‘Contract grading’ billed as revolutionary education practice
A literature class at Davidson College this fall will use “contract grading,” allowing students to pick ahead of time their grade for the class and the workload they need to complete to earn it.
The offer is posed by Professor Melissa Gonzalez for her Introduction to Spanish Literatures and Cultures course, SPA 270, at the private liberal arts college in Davidson, North Carolina.
She is one of several professors across the nation who allow this pick-your-own grade method, billed as a way to eliminate the student-professor power differential and give students control of their education. But critics contend it is just another example of how colleges coddle students from the harsh realities of the real world, which includes competition and goal expectations.
As for Gonzalez, she argues there is “a strong pedagogical rationale for contract grading” in an Aug. 1 email to students obtained by The College Fix. “It can help students focus on learning more than on grades, and therefore make more progress in their learning, with less anxiety.”
Gonzalez did not respond to repeated email requests for comment from The College Fix.
“I aim to foster classroom environments that are radically democratic and empower intellectual risk-taking,” Gonzalez states in her profile on the school’s website.
In her email, Gonzalez urged her former students to sign up for SPA 270, indicating that only two students have enrolled thus far and the class is in danger of being canceled.
“I want to make sure you know about some important innovations I am introducing in the course [contract grading] so that you can decide today or as soon as possible whether you want to take SPA 270 in Fall 2018. If you do, please use ADD/DROP as soon as possible to add it, or the course will have to be cancelled,” she wrote.
Gonzalez is a Hispanic Studies professor who also teaches in the Gender and Sexuality Studies department. In her email, she told students they could “sign a contract indicating the work that they will do in order to earn that grade.”
“At the end of the semester, if the student completed the specific work they said they would, at the satisfactory level, they receive the grade they planned to receive,” her email states.
To support her claim that contract grading improves the academic experience for students, Gonzalez cites a 2009 research paper by scholars Peter Elbow and Jane Danielewicz.
“The contract helps strip away the mystification of institutional and cultural power in the everyday grades we give in our writing courses,” according to the research paper.
“Using the contract method over time has allowed us to see to the root of our discomfort: conventional grading rests on two principles that are patently false: that professionals in our field have common standards for grading, and that the ‘quality’ of a multidimensional product can be fairly or accurately represented with a conventional one-dimensional grade. In the absence of genuinely common standards or a valid way to represent quality, every grade masks the play of hidden biases inherent in readers and a host of other a priori power differentials,” it adds.
In their paper, Elbow and Danielewicz also contend that contract grading is “used frequently, but discussed rarely. A Google search reveals a surprisingly large number of teachers who use some form of learning contract in various disciplines for diverse goals.”

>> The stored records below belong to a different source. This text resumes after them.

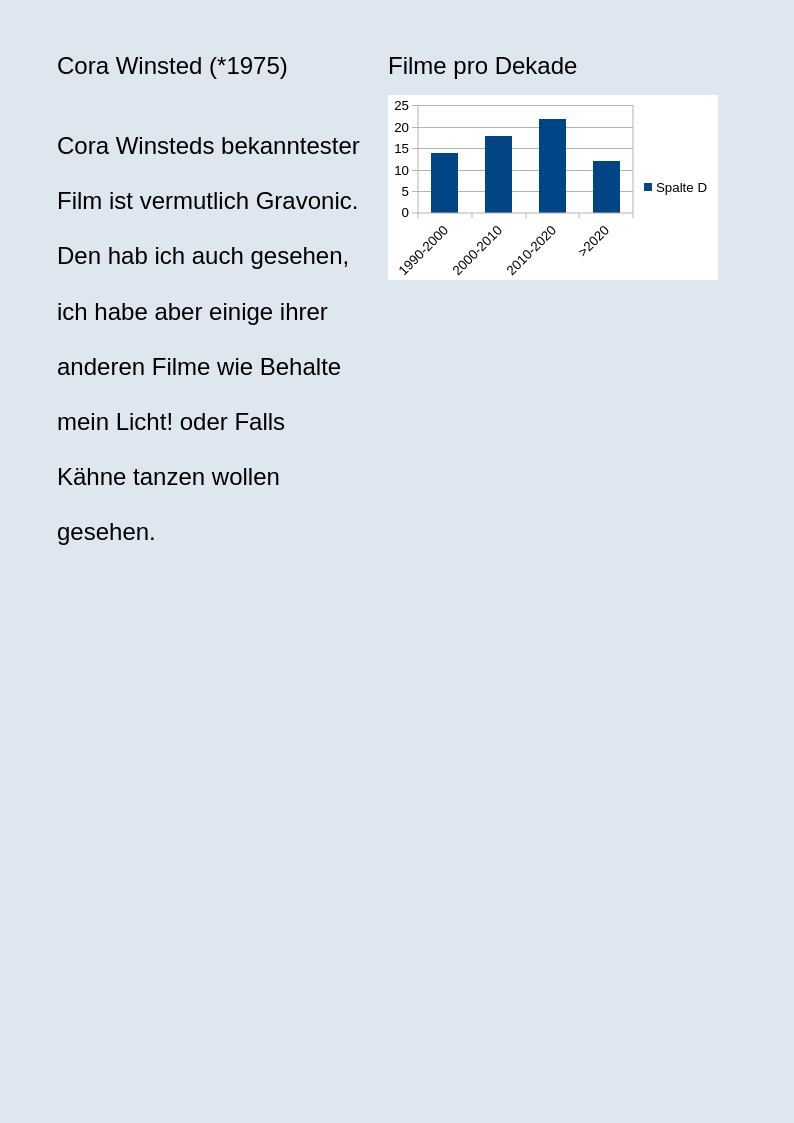
<!DOCTYPE html>
<html lang="de">
<head>
<meta charset="utf-8">
<title>Cora Winsted – Filme pro Dekade</title>
<style>
  :root {
    --page: #dee6ef;
    --ink: #000;
    --panel: #fff;
    --bar: #004586;
    --grid: #b3b3b3;
  }
  * { box-sizing: border-box; margin: 0; }
  html, body { width: 794px; height: 1123px; overflow: hidden; }
  body {
    background: var(--page);
    color: var(--ink);
    font: 24px/28px "Liberation Sans", Arial, sans-serif;
  }
  .sheet {
    display: grid;
    grid-template-columns: 303px 330px;
    column-gap: 28px;
    align-items: start;
    height: 1123px;
    padding: 52px 76px 0 57px;
  }
  h1, h2 { font: inherit; }
  .profile p {
    margin-top: 38px;
    line-height: 55.2px;
    white-space: nowrap;
  }
  .chart {
    display: block;
    margin-top: 15px;
    background: var(--panel);
    font-size: 13.3px;
  }
  .gridlines, .axes { fill: none; stroke: var(--grid); }
  .bars, .legend rect { fill: var(--bar); }
  .scale, .decades { text-anchor: end; }
</style>
</head>
<body>
<main class="sheet">
  <section class="profile">
    <h1>Cora Winsted (*1975)</h1>
    <p>Cora Winsteds bekanntester<br>
      Film ist vermutlich Gravonic.<br>
      Den hab ich auch gesehen,<br>
      ich habe aber einige ihrer<br>
      anderen Filme wie Behalte<br>
      mein Licht! oder Falls<br>
      Kähne tanzen wollen<br>
      gesehen.</p>
  </section>
  <section class="statistics">
    <h2>Filme pro Dekade</h2>
    <svg class="chart" width="330" height="185" viewBox="0 0 330 185" role="img" aria-label="Säulendiagramm: Filme pro Dekade">
      <path class="gridlines" d="M24 10.5H245M24 32.5H245M24 53.5H245M24 75.5H245M24 96.5H245"/>
      <g class="bars">
        <rect x="43" y="58" width="27" height="60"/>
        <rect x="97" y="41" width="27" height="77"/>
        <rect x="151" y="24" width="27" height="94"/>
        <rect x="205" y="66" width="27" height="52"/>
      </g>
      <path class="axes" d="M24 118H245M30 10V123M245 10V123M84 118V123M138 118V123M191 118V123"/>
      <g class="scale">
        <text x="21" y="15">25</text>
        <text x="21" y="37">20</text>
        <text x="21" y="58">15</text>
        <text x="21" y="80">10</text>
        <text x="21" y="101">5</text>
        <text x="21" y="122">0</text>
      </g>
      <g class="decades">
        <text transform="translate(61 136) rotate(-45)">1990-2000</text>
        <text transform="translate(115 136) rotate(-45)">2000-2010</text>
        <text transform="translate(169 136) rotate(-45)">2010-2020</text>
        <text transform="translate(222 136) rotate(-45)">&gt;2020</text>
      </g>
      <g class="legend">
        <rect x="256" y="88" width="8" height="8"/>
        <text x="268" y="97">Spalte D</text>
      </g>
    </svg>
  </section>
</main>
</body>
</html>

Davidson, in a blog post on the grading method, refers to it as “an act of community.”
Contract grading has also been referred to as “specs grading” in a 2016 op-ed in Inside Higher Ed by Linda Nilson, director of the office of teaching effectiveness and innovation at Clemson University. She explains that “course grades are based on the bundles of assignments and tests that students complete at a pass/satisfactory level.”
“Bundles that require more work, more challenging work or both earn students higher grades. No more points to painstakingly allocate and haggle over with students. By choosing the bundle they want to complete, students select the final grade they want to earn, taking into account their motivation, time available, grade point needs and commitment,” Nilson stated.
“If a student chooses a C because that’s all he or she needs in your course, you can respect that. Under such conditions, students are often more motivated to learn because they have a sense of choice, volition, self-determination and responsibility for their grade, as well as less grade anxiety.”
But not all students are convinced it’s a good idea, including Davidson College senior Kenny Xu, who is majoring in mathematics.
“It degrades trust in your achievement by outside authorities, including employers, grad schools, scholarships etc.,” he told The College Fix.
“Imagine if an employer saw that you got an A not because you were truly one of the best in the class but because you fulfilled some requirement YOU personally set. Would he really trust that A? I think not.”
“Colleges are increasingly viewing themselves as a support system rather than an institution of learning,” Xu added.
“Learning is not supposed to be easy, or comfortable. Excellence requires that you step out of your comfort zone and compete. Colleges are becoming shelters, which is not what this country nor what this generation needs.”